Kenya Sees Need for Regulatory Support to Cut Remittance CostCharles Wachira
Central Bank of Kenya Governor Njuguna Ndung’u said regulatory support is necessary for business collaborations that will cut the cost of transferring remittances, a key driver of the East African nation’s economy.
Kenyan workers abroad sent home a record $1.3 billion last year, the same amount generated from the country’s top export of tea, and up from $338 million almost a decade earlier. The average cost of remitting $200 from the U.S. to Kenya is $12, according to data compiled by the World Bank.
“The challenge for us as regulators is to ensure that remitters can send funds to their recipients conveniently, safely and at a reasonable cost,” Ndung’u said today in the capital, Nairobi. The bank is trying to boost competition and lower transaction costs by approving partnerships between local financial institutions and money-transfer operators, he said.
Ndung’u spoke at an event to announce a service that will enable subscribers of Safaricom Ltd., Kenya’s biggest mobile-network operator, to receive money from MoneyGram International Inc.’s network of 345,000 locations worldwide.

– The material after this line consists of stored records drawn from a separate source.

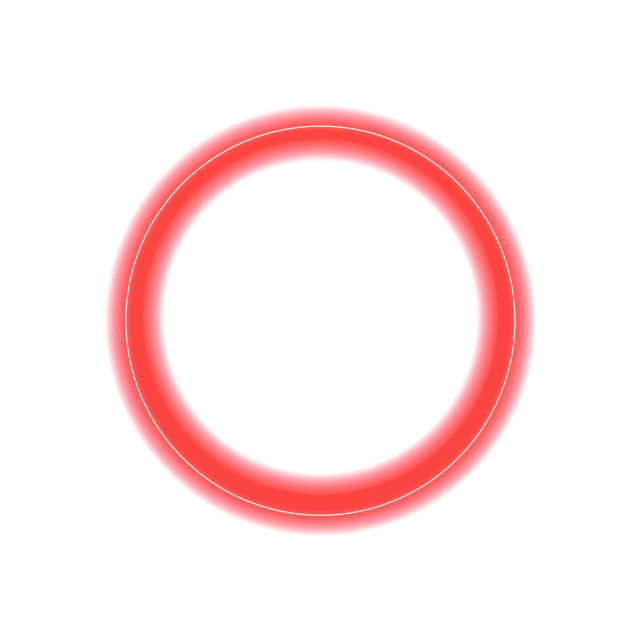
Give the GLSL for this background, as a three.js fragment shader.

```glsl
// A glowing red ring on white, split by a hairline circle.
// Two radial fades share one colour ramp: a halo outside the hairline and a
// wider band inside it, whose hole sits slightly higher to weight the bottom.

varying vec2 vUv;

// Geometry, in canvas units
const vec2 RING_CENTER = vec2(0.5007, 0.4989);
const vec2 HOLE_CENTER = vec2(0.5007, 0.5046);
const float RING_RADIUS = 0.3040;
const float HALO_RADIUS = 0.3385;
const float HOLE_RADIUS = 0.2428;
const float RAMP_STEP = 0.0073;   // depth covered by each ramp colour
const float LINE_SOFTNESS = 0.0020;
const float LINE_OPACITY = 0.85;
const float SHEEN_WIDTH = 0.0100; // paler strip just inside the hairline
const float SHEEN_OPACITY = 0.75;
const float EDGE_SOFTNESS = 0.0010;

// Colours, from the background to the core of the glow
const vec3 WHITE = vec3(1.0);
const vec3 BLUSH = vec3(1.00, 0.82, 0.84);
const vec3 PINK = vec3(1.00, 0.62, 0.66);
const vec3 ROSE = vec3(1.00, 0.49, 0.52);
const vec3 CORAL = vec3(1.00, 0.38, 0.38);
const vec3 RED = vec3(0.98, 0.27, 0.25);

// Colour at a given depth past the faded rim of a glow
vec3 glowRamp(float depth) {
  float t = depth / RAMP_STEP;
  vec3 color = mix(WHITE, BLUSH, pow(clamp(t, 0.0, 1.0), 1.5));
  color = mix(color, PINK, clamp(t - 1.0, 0.0, 1.0));
  color = mix(color, ROSE, clamp(t - 2.0, 0.0, 1.0));
  color = mix(color, CORAL, clamp(t - 3.0, 0.0, 1.0));
  return mix(color, RED, smoothstep(4.0, 5.2, t));
}

void main() {
  float ringDist = length(vUv - RING_CENTER);
  float holeDist = length(vUv - HOLE_CENTER);
  float lineDist = ringDist - RING_RADIUS;

  // Halo outside the hairline
  vec3 halo = glowRamp(HALO_RADIUS - ringDist);

  // Band inside the hairline, with a soft sheen along its outer edge
  vec3 band = glowRamp(holeDist - HOLE_RADIUS);
  float sheen = 1.0 - smoothstep(0.0, SHEEN_WIDTH, -lineDist);
  band = mix(band, CORAL, sheen * SHEEN_OPACITY);

  // Join both sides and draw the hairline over the seam
  float outside = smoothstep(-EDGE_SOFTNESS, EDGE_SOFTNESS, lineDist);
  vec3 color = mix(band, halo, outside);
  float hairline = 1.0 - smoothstep(0.0, LINE_SOFTNESS, abs(lineDist));
  color = mix(color, WHITE, hairline * LINE_OPACITY);

  gl_FragColor = vec4(color, 1.0);
}
```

Remittance inflows support household spending, spur investment and serve as a key source of foreign exchange, said Ndung’u. It’s important for regulators to encourage remittances being sent through formal challenges, rather than a“wallet or hand luggage,” so the funds can be tracked, he said.
Kenya is sub-Saharan Africa’s third-biggest recipient of remittances, after Nigeria and Senegal, with more than 3 million people of Kenyan origin living abroad. North America is the main source of remittances to Kenya, accounting for about half, followed by Europe at almost a third.